"Isn't it a fact, Dr. Rice, that the Aug. 6th PDB warned against possible attacks in this country?" commissioner Richard Ben-Veniste, a onetime Watergate prosecutor, said after Rice testified that the president had not been given specific warnings about such plots. "And I ask you whether you recall the title of that PDB?"

Rice replied, "I believe the title was 'Bin Laden Determined to Attack Inside the United States.' "

It was a defining moment in the hearing, and it cut to the core of what Rice was there to answer: what the president and his team knew in the weeks and months before Sept. 11, 2001, and whether they did enough to respond to the growing threat from al-Qaeda.

Commissioners are looking for answers in the top-secret PDBs from the CIA about threats to the nation. Some suggested Thursday that the Aug. 6, 2001, PDB included a warning about al-Qaeda attacks on U.S. targets.

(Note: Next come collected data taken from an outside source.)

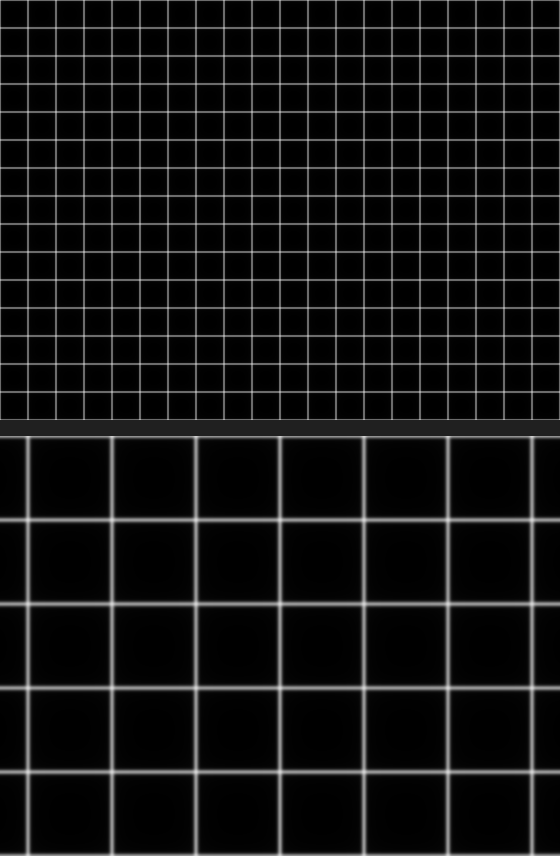
Top, the full canvas; bottom, a detail of the centre.
A Shadertoy shader for this pattern:

```glsl
// Thin soft grey grid lines with a faint glow on black, 20 by 15 square cells.

// Distance to the nearest cell border on each axis, in cells.
vec2 borderDistance(vec2 cell) {
    return abs(fract(cell + 0.5) - 0.5);
}

// Soft line profile; it widens and dims together when pixels get coarse.
vec2 softLine(vec2 dist, vec2 pixel) {
    vec2 spread = max(vec2(0.0215), 0.5 * pixel);
    vec2 falloff = dist / spread;
    return 0.57 * (0.0215 / spread) * exp(-0.5 * falloff * falloff);
}

void mainImage(out vec4 fragColor, in vec2 fragCoord) {
    vec2 repeats = vec2(20.0, 15.0);
    vec2 pixel = repeats / iResolution.xy;
    vec2 dist = borderDistance(fragCoord * pixel);

    // Sharp core plus a wide, barely visible halo
    vec2 light = softLine(dist, pixel) + 0.022 * exp(-10.0 * dist);

    // Screen blend keeps the crossings only slightly brighter
    float grey = 1.0 - (1.0 - light.x) * (1.0 - light.y);
    fragColor = vec4(vec3(grey), 1.0);
}
```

The public may be able to make an independent judgment on what the PDB implies. The White House said Thursday night that it intends to take the unprecedented step of declassifying the PDB. "We're actively working the declassification process," White House spokeswoman Pamela Stevens said.

The Aug. 6 PDB was the type of top-secret briefing Bush receives six days a week, accompanied by a CIA memo that's distributed to the president, vice president, national security adviser and about 17 other top officials.

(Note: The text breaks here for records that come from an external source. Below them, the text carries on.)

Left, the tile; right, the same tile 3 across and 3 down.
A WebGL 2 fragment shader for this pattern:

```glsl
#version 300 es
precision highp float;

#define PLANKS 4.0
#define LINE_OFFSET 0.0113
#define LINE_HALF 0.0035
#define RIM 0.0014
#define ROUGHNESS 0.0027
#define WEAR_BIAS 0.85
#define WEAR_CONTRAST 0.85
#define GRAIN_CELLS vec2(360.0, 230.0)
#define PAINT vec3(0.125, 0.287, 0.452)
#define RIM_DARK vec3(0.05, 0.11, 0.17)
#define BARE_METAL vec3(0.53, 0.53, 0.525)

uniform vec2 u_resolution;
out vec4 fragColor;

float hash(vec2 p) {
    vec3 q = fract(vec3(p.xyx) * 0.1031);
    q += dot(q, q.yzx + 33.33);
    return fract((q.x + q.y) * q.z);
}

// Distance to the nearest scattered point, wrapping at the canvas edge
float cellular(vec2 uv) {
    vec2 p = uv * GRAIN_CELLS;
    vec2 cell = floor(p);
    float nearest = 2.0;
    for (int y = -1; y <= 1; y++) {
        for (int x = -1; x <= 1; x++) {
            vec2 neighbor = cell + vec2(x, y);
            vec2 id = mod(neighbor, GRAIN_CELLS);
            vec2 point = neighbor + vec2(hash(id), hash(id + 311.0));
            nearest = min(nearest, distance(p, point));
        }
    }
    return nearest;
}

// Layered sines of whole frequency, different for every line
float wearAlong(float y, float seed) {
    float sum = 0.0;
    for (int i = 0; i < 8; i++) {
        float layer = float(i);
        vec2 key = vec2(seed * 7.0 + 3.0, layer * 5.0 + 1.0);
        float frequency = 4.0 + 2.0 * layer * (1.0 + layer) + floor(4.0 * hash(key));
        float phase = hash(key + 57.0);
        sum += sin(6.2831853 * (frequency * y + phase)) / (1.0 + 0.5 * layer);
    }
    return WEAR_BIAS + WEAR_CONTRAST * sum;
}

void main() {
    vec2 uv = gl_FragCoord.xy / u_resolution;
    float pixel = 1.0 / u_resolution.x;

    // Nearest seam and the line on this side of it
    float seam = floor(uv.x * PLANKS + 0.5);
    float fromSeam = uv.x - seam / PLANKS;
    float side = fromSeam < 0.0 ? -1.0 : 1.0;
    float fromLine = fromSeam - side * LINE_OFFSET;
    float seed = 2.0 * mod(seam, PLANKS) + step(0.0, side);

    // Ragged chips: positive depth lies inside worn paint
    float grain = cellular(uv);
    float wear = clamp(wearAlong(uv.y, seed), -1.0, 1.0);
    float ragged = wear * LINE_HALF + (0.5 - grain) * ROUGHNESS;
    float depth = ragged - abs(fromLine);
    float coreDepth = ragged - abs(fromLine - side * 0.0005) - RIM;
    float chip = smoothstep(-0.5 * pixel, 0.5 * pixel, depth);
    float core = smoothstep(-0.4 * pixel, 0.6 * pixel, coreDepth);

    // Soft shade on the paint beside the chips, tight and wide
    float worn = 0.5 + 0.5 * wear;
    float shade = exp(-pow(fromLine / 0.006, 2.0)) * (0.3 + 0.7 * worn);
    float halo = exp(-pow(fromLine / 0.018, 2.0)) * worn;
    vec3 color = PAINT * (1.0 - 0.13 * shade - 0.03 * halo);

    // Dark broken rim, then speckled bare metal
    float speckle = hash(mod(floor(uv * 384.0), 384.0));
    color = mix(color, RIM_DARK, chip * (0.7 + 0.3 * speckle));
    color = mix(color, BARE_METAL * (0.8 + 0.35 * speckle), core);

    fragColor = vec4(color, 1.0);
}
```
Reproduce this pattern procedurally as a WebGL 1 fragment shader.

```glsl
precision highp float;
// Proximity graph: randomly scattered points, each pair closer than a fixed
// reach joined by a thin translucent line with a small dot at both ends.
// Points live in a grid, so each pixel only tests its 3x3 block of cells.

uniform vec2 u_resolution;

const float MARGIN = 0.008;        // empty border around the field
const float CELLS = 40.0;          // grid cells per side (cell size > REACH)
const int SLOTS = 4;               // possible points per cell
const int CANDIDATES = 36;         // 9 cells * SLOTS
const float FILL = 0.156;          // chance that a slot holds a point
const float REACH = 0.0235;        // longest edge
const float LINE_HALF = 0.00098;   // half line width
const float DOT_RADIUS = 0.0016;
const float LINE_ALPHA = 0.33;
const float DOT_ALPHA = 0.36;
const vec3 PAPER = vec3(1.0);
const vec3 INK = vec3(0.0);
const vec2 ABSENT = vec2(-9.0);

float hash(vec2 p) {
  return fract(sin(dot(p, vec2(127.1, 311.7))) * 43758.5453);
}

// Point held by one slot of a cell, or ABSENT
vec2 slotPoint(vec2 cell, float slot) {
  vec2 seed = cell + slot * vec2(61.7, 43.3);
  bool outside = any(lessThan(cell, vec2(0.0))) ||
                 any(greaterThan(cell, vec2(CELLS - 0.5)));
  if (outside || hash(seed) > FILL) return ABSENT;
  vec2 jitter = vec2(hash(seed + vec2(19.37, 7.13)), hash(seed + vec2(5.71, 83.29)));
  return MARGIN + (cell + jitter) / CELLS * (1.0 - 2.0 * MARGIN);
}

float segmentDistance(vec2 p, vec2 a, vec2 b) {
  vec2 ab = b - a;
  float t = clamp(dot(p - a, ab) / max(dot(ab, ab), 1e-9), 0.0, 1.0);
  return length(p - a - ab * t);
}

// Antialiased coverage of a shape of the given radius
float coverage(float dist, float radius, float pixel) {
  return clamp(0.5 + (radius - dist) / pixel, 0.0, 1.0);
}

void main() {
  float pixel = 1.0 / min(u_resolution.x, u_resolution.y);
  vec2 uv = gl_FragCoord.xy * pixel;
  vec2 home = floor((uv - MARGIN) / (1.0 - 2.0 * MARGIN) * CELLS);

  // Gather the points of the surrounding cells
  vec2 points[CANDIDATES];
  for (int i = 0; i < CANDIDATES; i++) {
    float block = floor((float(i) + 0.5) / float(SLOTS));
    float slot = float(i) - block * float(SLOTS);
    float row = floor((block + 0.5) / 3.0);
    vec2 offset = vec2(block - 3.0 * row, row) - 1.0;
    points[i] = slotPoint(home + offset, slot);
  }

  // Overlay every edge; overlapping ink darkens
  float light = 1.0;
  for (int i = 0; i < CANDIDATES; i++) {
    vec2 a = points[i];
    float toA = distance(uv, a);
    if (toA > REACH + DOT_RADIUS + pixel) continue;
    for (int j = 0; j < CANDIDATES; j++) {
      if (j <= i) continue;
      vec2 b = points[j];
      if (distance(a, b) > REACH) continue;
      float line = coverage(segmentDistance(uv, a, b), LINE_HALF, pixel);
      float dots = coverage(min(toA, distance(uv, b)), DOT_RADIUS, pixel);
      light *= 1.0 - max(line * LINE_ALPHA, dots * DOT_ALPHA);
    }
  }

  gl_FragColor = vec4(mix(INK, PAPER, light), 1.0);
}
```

The Aug. 6 PDB has become a flash point because some suggest it proves Bush knew there was a plot in the works. He and his aides have said they didn't have any way of knowing al-Qaeda's intentions.

Thursday, Rice said the memo was prepared in response to questions Bush had about whether al-Qaeda might attack in the USA, as opposed to attacking American interests abroad, as had been the pattern.

She said the PDB contained "historical information based on old reporting" about al-Qaeda. "It did not ... warn of any coming attacks inside the United States," she said.

Later in the hearing, commissioner and former Democratic senator Bob Kerrey cited some of the language in the PDB. "This is what the Aug. 6 memo said to the president: that the FBI indicates patterns of suspicious activity in the United States consistent with preparations for hijacking."

Rice said those reports were "checked out" and the Federal Aviation Administration warned airlines. An earlier congressional inquiry into the attacks reported that the PDB warned of recent intelligence that al-Qaeda planned to carry out attacks with explosives. But Rice continued to maintain that the information in the Aug. 6 PDB was historical.

Several commission members have been allowed to view copies of some of the memos. At a hearing last month, commissioner Jamie Gorelick said the threats reported during the summer of 2001 would "set your hair on fire."

© Copyright 2004 USA TODAY, a division of Gannett Co. Inc.

Commentary:
On July 26th of 2001 Ashcroft was told commercial planes were too dangerous for him to fly on. Eleven days later Bush was told bin Laden was going to attack the US and according to Bob Kerrey (last paragraph in the above article) the August 6th 2001 PDB indicated they were preparing to hijack commercial airplanes.

Why weren't we informed about the hijacking plans and why weren't we told why commercial planes weren't safe for Ashcroft long before 9/11?